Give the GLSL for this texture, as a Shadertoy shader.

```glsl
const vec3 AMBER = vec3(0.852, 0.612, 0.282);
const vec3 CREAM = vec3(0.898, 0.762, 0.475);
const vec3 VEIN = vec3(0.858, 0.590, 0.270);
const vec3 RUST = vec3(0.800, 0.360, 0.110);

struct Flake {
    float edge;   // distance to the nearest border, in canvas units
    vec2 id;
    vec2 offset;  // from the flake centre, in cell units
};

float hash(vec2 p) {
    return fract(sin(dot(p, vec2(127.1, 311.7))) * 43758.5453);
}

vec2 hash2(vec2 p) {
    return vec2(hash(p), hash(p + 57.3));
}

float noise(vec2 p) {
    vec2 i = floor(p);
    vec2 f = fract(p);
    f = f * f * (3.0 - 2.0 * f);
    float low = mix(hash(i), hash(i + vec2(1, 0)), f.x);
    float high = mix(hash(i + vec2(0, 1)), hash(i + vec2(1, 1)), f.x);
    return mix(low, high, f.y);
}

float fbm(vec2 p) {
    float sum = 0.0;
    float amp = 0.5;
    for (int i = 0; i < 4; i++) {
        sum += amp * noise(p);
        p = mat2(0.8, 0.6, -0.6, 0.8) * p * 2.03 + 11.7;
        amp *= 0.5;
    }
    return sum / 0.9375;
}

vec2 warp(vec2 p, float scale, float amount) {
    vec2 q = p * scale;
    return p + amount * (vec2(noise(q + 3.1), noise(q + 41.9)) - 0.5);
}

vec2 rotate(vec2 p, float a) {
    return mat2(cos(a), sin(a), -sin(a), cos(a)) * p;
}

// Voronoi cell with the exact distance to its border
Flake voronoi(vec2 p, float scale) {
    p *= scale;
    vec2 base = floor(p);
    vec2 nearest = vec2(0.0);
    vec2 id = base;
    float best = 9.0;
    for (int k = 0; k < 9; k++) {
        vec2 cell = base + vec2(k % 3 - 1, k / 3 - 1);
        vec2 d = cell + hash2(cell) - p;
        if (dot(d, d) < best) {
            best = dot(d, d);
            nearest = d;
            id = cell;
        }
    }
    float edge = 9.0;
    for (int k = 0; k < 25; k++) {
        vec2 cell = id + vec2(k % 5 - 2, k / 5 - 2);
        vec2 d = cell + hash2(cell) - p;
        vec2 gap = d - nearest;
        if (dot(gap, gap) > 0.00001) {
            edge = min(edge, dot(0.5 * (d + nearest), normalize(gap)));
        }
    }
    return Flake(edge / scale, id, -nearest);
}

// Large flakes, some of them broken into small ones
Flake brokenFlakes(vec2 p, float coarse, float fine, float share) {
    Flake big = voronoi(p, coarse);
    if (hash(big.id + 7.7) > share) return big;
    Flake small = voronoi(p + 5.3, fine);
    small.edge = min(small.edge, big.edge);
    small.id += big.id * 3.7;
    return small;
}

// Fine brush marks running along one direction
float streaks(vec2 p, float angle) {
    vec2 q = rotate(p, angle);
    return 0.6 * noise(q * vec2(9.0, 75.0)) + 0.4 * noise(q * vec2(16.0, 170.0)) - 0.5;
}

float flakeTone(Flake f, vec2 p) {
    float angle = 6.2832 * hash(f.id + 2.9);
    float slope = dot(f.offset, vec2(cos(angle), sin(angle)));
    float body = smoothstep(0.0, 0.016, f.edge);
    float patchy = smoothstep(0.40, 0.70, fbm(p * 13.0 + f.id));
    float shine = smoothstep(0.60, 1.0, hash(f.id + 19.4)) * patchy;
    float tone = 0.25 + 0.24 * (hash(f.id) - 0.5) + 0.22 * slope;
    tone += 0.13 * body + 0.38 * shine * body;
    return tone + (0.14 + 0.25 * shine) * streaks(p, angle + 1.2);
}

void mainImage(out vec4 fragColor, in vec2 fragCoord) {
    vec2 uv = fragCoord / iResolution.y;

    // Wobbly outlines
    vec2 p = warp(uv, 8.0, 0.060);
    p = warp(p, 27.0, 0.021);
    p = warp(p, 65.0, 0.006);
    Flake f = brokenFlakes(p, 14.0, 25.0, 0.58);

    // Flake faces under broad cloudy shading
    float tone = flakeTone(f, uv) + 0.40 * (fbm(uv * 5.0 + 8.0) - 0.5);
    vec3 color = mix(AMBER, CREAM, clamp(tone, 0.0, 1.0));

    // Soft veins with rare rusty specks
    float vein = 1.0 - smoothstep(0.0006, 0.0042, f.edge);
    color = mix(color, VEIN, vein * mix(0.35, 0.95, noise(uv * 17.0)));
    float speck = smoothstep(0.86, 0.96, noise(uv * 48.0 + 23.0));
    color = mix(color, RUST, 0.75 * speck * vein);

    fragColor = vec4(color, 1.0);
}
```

[TASK TO COMPLETE] All of the records above are to be printed again exactly as they appear.

[WRITTEN RESPONSE]
Give the GLSL for this texture, as a Shadertoy shader.

```glsl
const vec3 AMBER = vec3(0.852, 0.612, 0.282);
const vec3 CREAM = vec3(0.898, 0.762, 0.475);
const vec3 VEIN = vec3(0.858, 0.590, 0.270);
const vec3 RUST = vec3(0.800, 0.360, 0.110);

struct Flake {
    float edge;   // distance to the nearest border, in canvas units
    vec2 id;
    vec2 offset;  // from the flake centre, in cell units
};

float hash(vec2 p) {
    return fract(sin(dot(p, vec2(127.1, 311.7))) * 43758.5453);
}

vec2 hash2(vec2 p) {
    return vec2(hash(p), hash(p + 57.3));
}

float noise(vec2 p) {
    vec2 i = floor(p);
    vec2 f = fract(p);
    f = f * f * (3.0 - 2.0 * f);
    float low = mix(hash(i), hash(i + vec2(1, 0)), f.x);
    float high = mix(hash(i + vec2(0, 1)), hash(i + vec2(1, 1)), f.x);
    return mix(low, high, f.y);
}

float fbm(vec2 p) {
    float sum = 0.0;
    float amp = 0.5;
    for (int i = 0; i < 4; i++) {
        sum += amp * noise(p);
        p = mat2(0.8, 0.6, -0.6, 0.8) * p * 2.03 + 11.7;
        amp *= 0.5;
    }
    return sum / 0.9375;
}

vec2 warp(vec2 p, float scale, float amount) {
    vec2 q = p * scale;
    return p + amount * (vec2(noise(q + 3.1), noise(q + 41.9)) - 0.5);
}

vec2 rotate(vec2 p, float a) {
    return mat2(cos(a), sin(a), -sin(a), cos(a)) * p;
}

// Voronoi cell with the exact distance to its border
Flake voronoi(vec2 p, float scale) {
    p *= scale;
    vec2 base = floor(p);
    vec2 nearest = vec2(0.0);
    vec2 id = base;
    float best = 9.0;
    for (int k = 0; k < 9; k++) {
        vec2 cell = base + vec2(k % 3 - 1, k / 3 - 1);
        vec2 d = cell + hash2(cell) - p;
        if (dot(d, d) < best) {
            best = dot(d, d);
            nearest = d;
            id = cell;
        }
    }
    float edge = 9.0;
    for (int k = 0; k < 25; k++) {
        vec2 cell = id + vec2(k % 5 - 2, k / 5 - 2);
        vec2 d = cell + hash2(cell) - p;
        vec2 gap = d - nearest;
        if (dot(gap, gap) > 0.00001) {
            edge = min(edge, dot(0.5 * (d + nearest), normalize(gap)));
        }
    }
    return Flake(edge / scale, id, -nearest);
}

// Large flakes, some of them broken into small ones
Flake brokenFlakes(vec2 p, float coarse, float fine, float share) {
    Flake big = voronoi(p, coarse);
    if (hash(big.id + 7.7) > share) return big;
    Flake small = voronoi(p + 5.3, fine);
    small.edge = min(small.edge, big.edge);
    small.id += big.id * 3.7;
    return small;
}

// Fine brush marks running along one direction
float streaks(vec2 p, float angle) {
    vec2 q = rotate(p, angle);
    return 0.6 * noise(q * vec2(9.0, 75.0)) + 0.4 * noise(q * vec2(16.0, 170.0)) - 0.5;
}

float flakeTone(Flake f, vec2 p) {
    float angle = 6.2832 * hash(f.id + 2.9);
    float slope = dot(f.offset, vec2(cos(angle), sin(angle)));
    float body = smoothstep(0.0, 0.016, f.edge);
    float patchy = smoothstep(0.40, 0.70, fbm(p * 13.0 + f.id));
    float shine = smoothstep(0.60, 1.0, hash(f.id + 19.4)) * patchy;
    float tone = 0.25 + 0.24 * (hash(f.id) - 0.5) + 0.22 * slope;
    tone += 0.13 * body + 0.38 * shine * body;
    return tone + (0.14 + 0.25 * shine) * streaks(p, angle + 1.2);
}

void mainImage(out vec4 fragColor, in vec2 fragCoord) {
    vec2 uv = fragCoord / iResolution.y;

    // Wobbly outlines
    vec2 p = warp(uv, 8.0, 0.060);
    p = warp(p, 27.0, 0.021);
    p = warp(p, 65.0, 0.006);
    Flake f = brokenFlakes(p, 14.0, 25.0, 0.58);

    // Flake faces under broad cloudy shading
    float tone = flakeTone(f, uv) + 0.40 * (fbm(uv * 5.0 + 8.0) - 0.5);
    vec3 color = mix(AMBER, CREAM, clamp(tone, 0.0, 1.0));

    // Soft veins with rare rusty specks
    float vein = 1.0 - smoothstep(0.0006, 0.0042, f.edge);
    color = mix(color, VEIN, vein * mix(0.35, 0.95, noise(uv * 17.0)));
    float speck = smoothstep(0.86, 0.96, noise(uv * 48.0 + 23.0));
    color = mix(color, RUST, 0.75 * speck * vein);

    fragColor = vec4(color, 1.0);
}
```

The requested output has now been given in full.